Most states require that the user pays use tax. But, the user is off the hook if they can show they've already paid tax to the vendor. And how do they show this? The invoice. In other words, if the seller has put tax on the invoice, then that document is not only the receipt for the payment, but is also the buyer's receipt for having paid the tax.
And if you've gone through an audit, you'll know that sitting in a room, paging through invoices looking to see if taxes were charged, is a significant part of the auditor's routine.
Note, however, that the tax must be billed by the vendor. A scribbled comment on the invoice that you've paid the tax separately probably isn't going to work.
Another thing to keep in mind...and this is more record-keeping. When you do need to make notes for the file that will help during an audit, try to make the notes on the invoice itself. If you make it easy for the auditor to see the explanation, you'll have less questions from that auditor, and will probably keep issues from getting out of hand. And you'll build credibility by having good records.
If you simply staple the paperwork to the rest of the material that's already attached to the invoice, it may get lost. I've worked at some companies where the AP specialists would need to order special, heavy-duty staplers just to keep all of the paperwork in place. And we've all seen those odd pieces of paper sitting in files and wondered, "I wonder what paperwork this goes with?"

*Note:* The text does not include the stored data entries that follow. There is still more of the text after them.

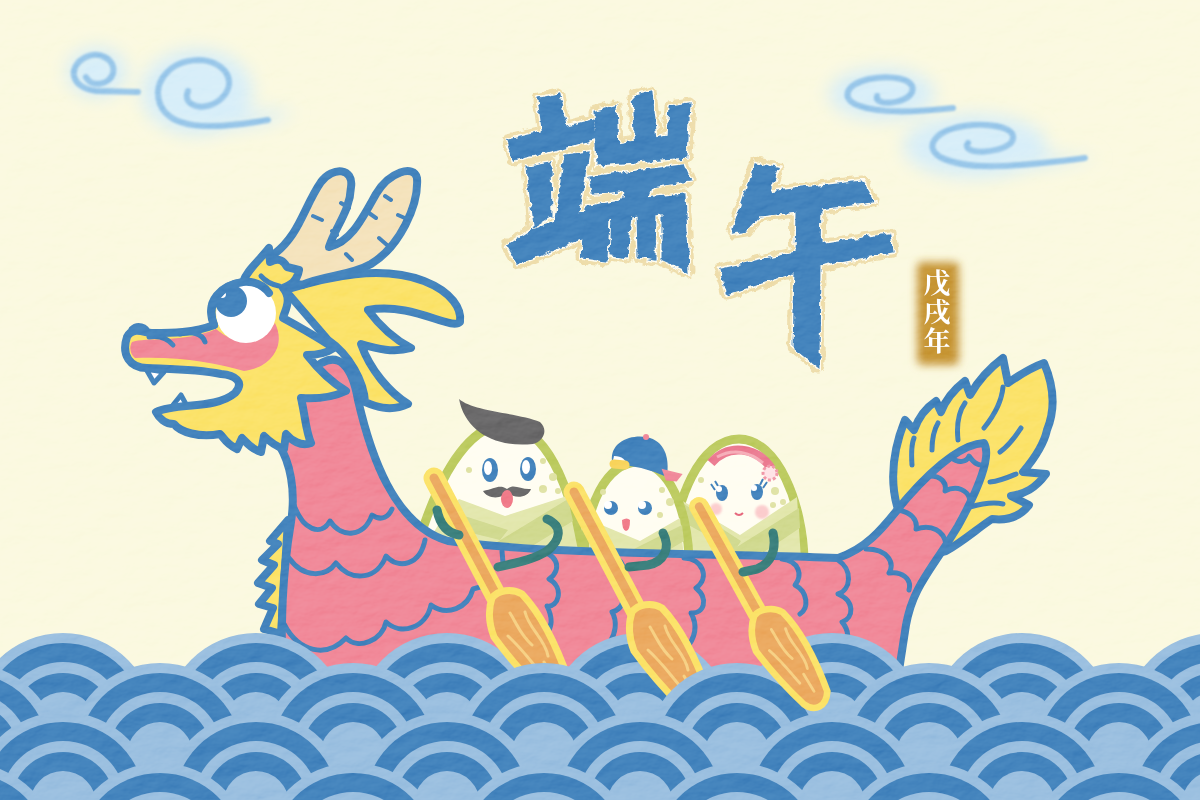
<!DOCTYPE html>
<html lang="zh-Hant">
<head>
<meta charset="utf-8">
<title>端午</title>
<style>
:root{--paper:#faf8dc;--blue:#3577b5;--sky:#90b8dc;--pink:#ef7d8e;--yellow:#fbdf5c;--antler:#f3dfb4;--leaf:#b5c552;--leaf-pale:#dfe4a4;--rice:#fffdf0;--arm:#2d7370;--wood:#e9a052;--gold:#c08a25;--grey:#5c5b5c;--tan:#ecd9a2}
html,body{margin:0;width:1200px;height:800px;overflow:hidden;background:var(--paper)}
svg{display:block}
.line{fill:none;stroke:var(--blue);stroke-width:8;stroke-linecap:round;stroke-linejoin:round}
.ink{stroke:var(--blue);stroke-width:8;stroke-linecap:round;stroke-linejoin:round}
.thin{stroke-width:5}
.yellow{fill:var(--yellow)}.pink{fill:var(--pink)}.blue{fill:var(--blue)}.white{fill:#fff}
.arm{fill:none;stroke:var(--arm);stroke-width:9;stroke-linecap:round;stroke-linejoin:round}
.shell{fill:var(--rice);stroke:var(--leaf);stroke-width:9}
.wrap{fill:var(--leaf-pale)}.fold{fill:#cbd584}
.grain{fill:#dcdf9c}
.glow{fill:#d3ecf8}
.swirl{fill:none;stroke:#8cbfe6;stroke-width:6;stroke-linecap:round}
.year{font:700 27px "Noto Serif CJK TC","Noto Serif CJK JP",serif;fill:#fff;text-anchor:middle}
.texture{mix-blend-mode:soft-light;opacity:.5}
</style>
</head>
<body>
<svg width="1200" height="800" viewBox="0 0 1200 800">
<defs>
  <filter id="paper-grain" x="0" y="0" width="100%" height="100%">
    <feTurbulence type="fractalNoise" baseFrequency=".035 .06" numOctaves="4" seed="8"/>
    <feDiffuseLighting surfaceScale="2.2" lighting-color="#fff" diffuseConstant=".75"><feDistantLight azimuth="235" elevation="42"/></feDiffuseLighting>
  </filter>
  <filter id="rough" x="-10%" y="-10%" width="120%" height="120%">
    <feTurbulence type="fractalNoise" baseFrequency=".13" numOctaves="2" seed="3"/>
    <feDisplacementMap in="SourceGraphic" scale="7" xChannelSelector="R" yChannelSelector="G"/>
  </filter>
  <filter id="mist" x="-40%" y="-40%" width="180%" height="180%"><feGaussianBlur stdDeviation="9"/></filter>
  <filter id="soft" x="-20%" y="-20%" width="140%" height="140%"><feGaussianBlur stdDeviation="1.3"/></filter>
  <filter id="seal-edge" x="-30%" y="-30%" width="160%" height="160%"><feGaussianBlur stdDeviation="4"/></filter>
  <g id="wave">
    <circle r="92" fill="var(--sky)"/><circle r="82" class="blue"/><circle r="63" fill="var(--sky)"/><circle r="52" class="blue"/><circle r="33" fill="var(--sky)"/>
  </g>
  <g id="wave-row">
    <use href="#wave" x="-130"/><use href="#wave" x="63"/><use href="#wave" x="256"/><use href="#wave" x="447"/><use href="#wave" x="640"/><use href="#wave" x="832"/><use href="#wave" x="1022"/><use href="#wave" x="1215"/>
  </g>
  <g id="strokes-duan">
    <path d="M539 99L558 95 566 130 544 135Z"/>
    <path d="M508 141L592 121 594 138 570 145 514 159Z"/>
    <path d="M528 167L550 163 551 216 534 226Z"/>
    <path d="M566 156L588 153 576 221 555 224Z"/>
    <path d="M508 246L531 231 585 213 586 236 518 263Z"/>
    <path d="M634 96L651 92 657 149 637 152Z"/>
    <path d="M595 112L615 107 617 145 668 137 670 107 689 104 686 157 598 164Z"/>
    <path d="M590 178L683 166 689 180 652 186 647 199 684 195 688 271 663 260 663 212 655 213 654 259 639 256 638 215 630 216 626 257 611 254 613 218 608 218 606 260 582 257 587 207 622 202 628 189 593 193Z"/>
  </g>
  <g id="strokes-wu">
    <path d="M756 164L777 169 768 193 862 182 873 201 820 208 819 246 889 235 892 251 819 265 818 366 794 347 796 271 727 293 721 270 796 253 797 211 759 215 746 230 733 232Z"/>
  </g>
  <g id="oar">
    <path d="M-2 4L60 122" stroke="var(--yellow)" stroke-width="21" stroke-linecap="round"/>
    <path d="M-2 4L64 128" stroke="var(--wood)" stroke-width="9" stroke-linecap="round"/>
    <path d="M56 124C62 116 76 114 86 120 105 140 120 170 133 207 132 224 120 230 108 221 94 207 76 188 58 163 53 150 52 136 56 124Z" fill="var(--wood)" stroke="var(--yellow)" stroke-width="7"/>
    <path d="M74 139C82 152 84 160 96 171M89 138C93 155 109 165 112 182M72 162C87 176 92 184 104 198M108 188L119 207" fill="none" stroke="#f6cb78" stroke-width="3" stroke-linecap="round"/>
  </g>
</defs>

<rect width="1200" height="800" fill="var(--paper)"/>

<g id="clouds">
  <g class="glow" filter="url(#mist)">
    <ellipse cx="97" cy="72" rx="30" ry="25"/><ellipse cx="197" cy="92" rx="56" ry="43"/><path d="M200 130Q250 105 295 112 260 130 200 130Z"/>
    <ellipse cx="882" cy="94" rx="53" ry="26"/><ellipse cx="975" cy="146" rx="72" ry="32"/><path d="M980 150L1100 158 980 176Z"/>
  </g>
  <g class="swirl" filter="url(#soft)">
    <path d="M86 77C91 88 110 85 113 73 116 59 99 51 86 57 67 66 70 88 96 91L138 92"/>
    <path d="M188 91C181 107 207 113 222 98 239 80 223 60 198 60 169 61 152 83 160 104 170 128 205 131 268 120"/>
    <path d="M877 96C874 107 907 104 912 92 917 78 889 75 869 79 845 85 841 98 857 105 880 114 915 112 953 108"/>
    <path d="M968 143C960 154 997 155 1011 143 1022 128 990 122 964 126 934 131 924 147 940 157 966 171 1015 167 1085 158"/>
  </g>
</g>

<g id="title" role="img" aria-label="端午">
  <g filter="url(#rough)" fill="var(--tan)" stroke="var(--tan)" stroke-width="13" stroke-linejoin="round"><use href="#strokes-duan"/><use href="#strokes-wu"/></g>
  <g filter="url(#rough)" fill="#fffdf0" stroke="#fffdf0" stroke-width="6"><use href="#strokes-duan"/><use href="#strokes-wu"/></g>
  <g filter="url(#rough)" fill="var(--blue)" stroke="var(--blue)" stroke-width="3"><use href="#strokes-duan"/><use href="#strokes-wu"/></g>
</g>

<g id="year-seal">
  <rect x="917" y="262" width="42" height="103" rx="5" fill="var(--gold)" filter="url(#seal-edge)"/>
  <text class="year"><tspan x="937" y="293">戊</tspan><tspan x="937" y="322">戌</tspan><tspan x="937" y="351">年</tspan></text>
</g>

<g id="crew">
  <g id="mother">
    <path class="shell" d="M672 560C674 500 700 439 739 439 778 439 803 505 804 560Z"/>
    <path class="wrap" d="M677 560L681 500 740 535 797 497 801 560Z"/><path class="fold" d="M716 560L799 508 800 528 752 560ZM681 502L741 541 735 550 679 520Z"/>
    <path d="M711 463C728 443 757 447 771 468" fill="none" stroke="#e96f86" stroke-width="9"/>
    <path d="M717 457C733 448 750 452 763 463" fill="none" stroke="#f5a5b1" stroke-width="3"/>
    <circle cx="770" cy="473" r="7" fill="#ffe0e4" stroke="#ef8fa0" stroke-width="3" stroke-dasharray="3 2"/>
    <g class="blue"><ellipse cx="722" cy="493" rx="6" ry="8"/><ellipse cx="757" cy="492" rx="6" ry="8"/></g>
    <path d="M715 490L711 484M718 486L715 481M763 488L767 482M760 485L763 479" stroke="var(--blue)" stroke-width="2"/>
    <circle class="white" cx="719" cy="489" r="3"/><circle class="white" cx="754" cy="488" r="3"/>
    <g fill="#fbc7c8" filter="url(#soft)"><circle cx="716" cy="509" r="6"/><circle cx="762" cy="512" r="7"/></g>
    <path d="M735 513Q739 517 743 513" fill="none" stroke="#e35a70" stroke-width="2"/>
    <g class="grain"><circle cx="775" cy="491" r="4"/><circle cx="783" cy="502" r="3"/><circle cx="773" cy="505" r="3"/><circle cx="701" cy="480" r="3"/></g>
  </g>
  <g id="father">
    <path class="shell" d="M416 550C437 480 466 427 504 424 545 426 570 482 582 555Z"/>
    <path class="wrap" d="M424 551C434 530 445 513 459 499L505 516 567 496 579 555Z"/><path class="fold" d="M484 550L568 499 573 521 524 551ZM449 511L508 530 500 540 439 525Z"/>
    <path d="M459 399C474 412 520 413 540 422 549 430 543 442 533 444 495 448 465 431 459 399Z" fill="var(--grey)"/>
    <g class="blue"><ellipse cx="490" cy="470" rx="8" ry="12"/><ellipse cx="528" cy="469" rx="8" ry="12"/></g>
    <ellipse class="white" cx="488" cy="468" rx="4" ry="7"/><ellipse class="white" cx="526" cy="467" rx="4" ry="7"/>
    <path d="M507 489C499 484 495 489 483 491 488 500 504 499 507 491 513 500 528 498 531 489 521 490 514 483 507 489Z" fill="var(--grey)"/>
    <ellipse cx="507" cy="499" rx="6" ry="9" fill="#ef6f7e"/>
    <g class="grain"><circle cx="543" cy="461" r="3"/><circle cx="553" cy="477" r="4"/><circle cx="543" cy="489" r="4"/><circle cx="469" cy="470" r="3"/><circle cx="558" cy="491" r="3"/></g>
  </g>
  <g id="child">
    <path class="shell" d="M584 556C586 507 605 463 638 462 670 464 687 510 689 558Z"/>
    <path class="wrap" d="M588 556L592 521 640 541 680 518 684 558Z"/><path class="fold" d="M620 556L682 525 684 541 657 557Z"/>
    <path class="blue" d="M612 461C610 442 630 434 647 437 664 441 670 456 667 477Q640 465 612 464Z"/>
    <path d="M614 456Q626 456 627 467 619 469 612 465Z" fill="#fff"/>
    <path d="M614 464L625 465" stroke="#f7cf4f" stroke-width="9" stroke-linecap="round"/><path d="M664 471L680 475 676 480 667 479Z" fill="#ef8092" stroke="#ef8092" stroke-width="3"/>
    <circle cx="646" cy="437" r="3" fill="#ef8092"/>
    <g class="blue"><circle cx="611" cy="508" r="7"/><circle cx="645" cy="508" r="7"/></g>
    <circle class="white" cx="608" cy="505" r="4"/><circle class="white" cx="642" cy="505" r="4"/>
    <path d="M622 520Q627 517 630 520 630 531 626 531 622 530 622 520Z" fill="#ef6f7e"/>
    <g class="grain"><circle cx="662" cy="490" r="3"/><circle cx="670" cy="502" r="4"/><circle cx="660" cy="515" r="3"/><circle cx="603" cy="492" r="3"/></g>
  </g>
</g>

<g id="dragon">
  <g id="tail-fan">
    <path class="ink yellow" d="M897 506C890 480 893 450 905 420L914 430C919 416 927 407 936 401L941 412C946 398 956 388 965 381L970 395C979 379 991 367 1003 358L1008 383C1018 376 1030 368 1044 363 1053 384 1056 408 1047 430 1044 444 1034 459 1023 472L1046 474C1035 489 1024 494 1011 496L1029 505C1020 517 1008 521 992 519 978 528 964 541 946 551L930 555Z"/>
    <path class="line thin" d="M912 465C911 451 912 443 914 438M932 450C932 435 935 428 938 423M958 440C956 421 960 410 965 403M984 428C996 413 1002 399 1003 387M1000 452C1011 444 1017 434 1021 428M990 482C1000 481 1009 477 1016 474M970 507C984 503 994 502 1003 504"/>
  </g>
  <path id="back-fins" class="ink yellow" stroke-width="6" d="M288 520L270 541 278 544 262 560 274 565 258 583 272 588 259 604 273 608 264 629 281 634Z"/>
  <path id="body" class="ink pink" d="M310 372C340 343 353 371 358 400 370 452 393 525 448 541 560 555 700 553 838 558 872 547 888 520 908 497 932 470 960 444 984 443 992 456 978 490 958 526 931 571 913 586 906 625L896 690 282 690C281 620 282 575 291 522 296 490 290 462 279 445Z"/>
  <g id="scales" class="line thin" stroke-width="6">
    <path d="M294 505C303 530 321 537 330 521 342 539 364 537 372 515 382 522 389 516 392 509"/>
    <path d="M289 558C304 579 326 577 336 563 353 584 378 578 386 556 399 570 420 565 425 540"/>
    <path d="M284 624C299 653 327 658 346 638 358 650 382 641 386 622 401 636 426 628 431 605 447 617 468 608 473 589L491 584"/>
    <path d="M502 551L503 563M537 552C557 551 563 570 549 579 565 588 558 608 547 606 554 620 551 628 546 635"/>
    <path d="M613 556C626 561 627 578 617 586 628 597 623 609 612 612 618 622 615 634 610 642"/>
    <path d="M684 558C703 559 710 578 696 588 709 599 704 614 691 613 700 629 692 642 685 650"/>
    <path d="M782 559C799 561 803 575 795 585 808 592 809 608 800 614"/>
    <path d="M838 560C853 570 851 590 838 594 855 601 854 618 842 622 850 631 848 640 846 648"/>
    <path d="M866 549C888 549 895 563 889 573 902 571 912 579 909 590M898 510C911 512 918 520 916 529 932 524 944 531 946 544M928 476C941 475 947 483 945 491 957 485 968 490 970 500M950 457C959 464 967 462 969 456 975 465 981 466 984 464"/>
  </g>
  <path id="mane" class="ink yellow" d="M285 290C330 276 381 265 424 281 452 292 462 309 460 322 451 331 413 302 368 310 379 325 394 339 411 348 394 353 377 349 361 344 370 370 390 393 408 404 389 413 372 405 365 402 364 382 350 355 328 340Z"/>
  <g id="antlers">
    <path class="ink" fill="var(--antler)" d="M273 255C300 235 304 206 321 182 333 166 354 168 351 187 350 212 335 227 329 247 351 242 362 219 376 194 389 172 414 164 417 178 419 206 399 247 371 264 350 276 325 275 302 285 290 283 280 269 273 255Z"/>
    <path class="line" stroke-width="4" style="stroke-width:4" d="M313 216L322 220M341 203L349 208M332 231L337 235M369 213L376 218M398 215L407 219M379 238L387 245M346 254L352 260M385 196L391 200"/>
  </g>
  <g id="head">
    <path class="ink white thin" d="M146 369L154 383 164 372ZM173 405L181 395 187 406Z"/>
    <path class="ink yellow" d="M127 337C132 326 145 333 152 333 171 333 194 333 214 325 204 300 222 285 243 282 247 270 258 262 269 248L270 262C279 257 284 261 287 267L299 270C297 282 290 285 283 288 293 300 284 312 283 318 298 326 315 336 334 348 325 354 315 355 307 355 318 369 331 382 346 391 331 398 315 399 301 398 305 415 306 432 311 443 301 447 291 440 286 434L284 449C275 446 268 440 264 436L261 452C251 449 246 442 242 438L237 449C226 444 224 438 220 434 199 438 180 432 174 424 165 424 159 418 156 412 177 402 215 410 235 393 245 382 235 375 221 374 196 369 169 369 147 368 130 368 121 355 127 337Z"/>
    <path class="pink" d="M132 342C145 337 185 343 216 329 239 349 260 341 275 323 287 347 269 368 244 371 217 363 178 356 135 358 130 354 129 347 132 342Z"/>
    <path class="line thin" d="M131 329C137 323 147 325 149 334M149 337C161 335 168 339 173 345M180 334C191 331 202 333 205 342"/>
    <circle class="white" cx="246" cy="313" r="30"/>
    <circle class="blue" cx="231" cy="301" r="16"/><circle class="white" cx="222" cy="294" r="4"/>
    <path class="line" d="M214 325C205 302 222 285 243 282 256 281 264 286 269 293"/>
    <path class="line thin" d="M261 276C267 283 274 285 279 286"/>
  </g>
</g>

<g id="sea-back"><use href="#wave-row" y="725"/></g>
<g id="oars"><use href="#oar" x="436" y="474"/><use href="#oar" x="580" y="488" transform="translate(-4 0)"/></g>
<g id="sea-front">
  <rect y="745" width="1200" height="55" fill="var(--sky)"/>
  <use href="#wave-row" x="97" y="755"/><use href="#wave-row" y="804"/><use href="#wave-row" x="97" y="855"/>
</g>
<use href="#oar" transform="translate(701 503) scale(.95 .91)"/>
<g id="arms" class="arm">
  <path d="M437 510C440 525 447 533 459 535"/><path d="M547 519C563 526 561 540 547 551 533 560 514 563 498 567"/>
  <path d="M663 533C671 548 664 562 648 565L629 567"/><path d="M773 533C777 551 770 564 757 569L743 572"/>
</g>
<rect class="texture" width="1200" height="800" filter="url(#paper-grain)"/>
</svg>
</body>
</html>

If you are going to attach it, attach it well. AND, attach it close to the invoice as opposed to in back, so it will be less likely to detach itself and get lost. AND make a note on the invoice indicating that the paperwork is there.
Sales Tax Guy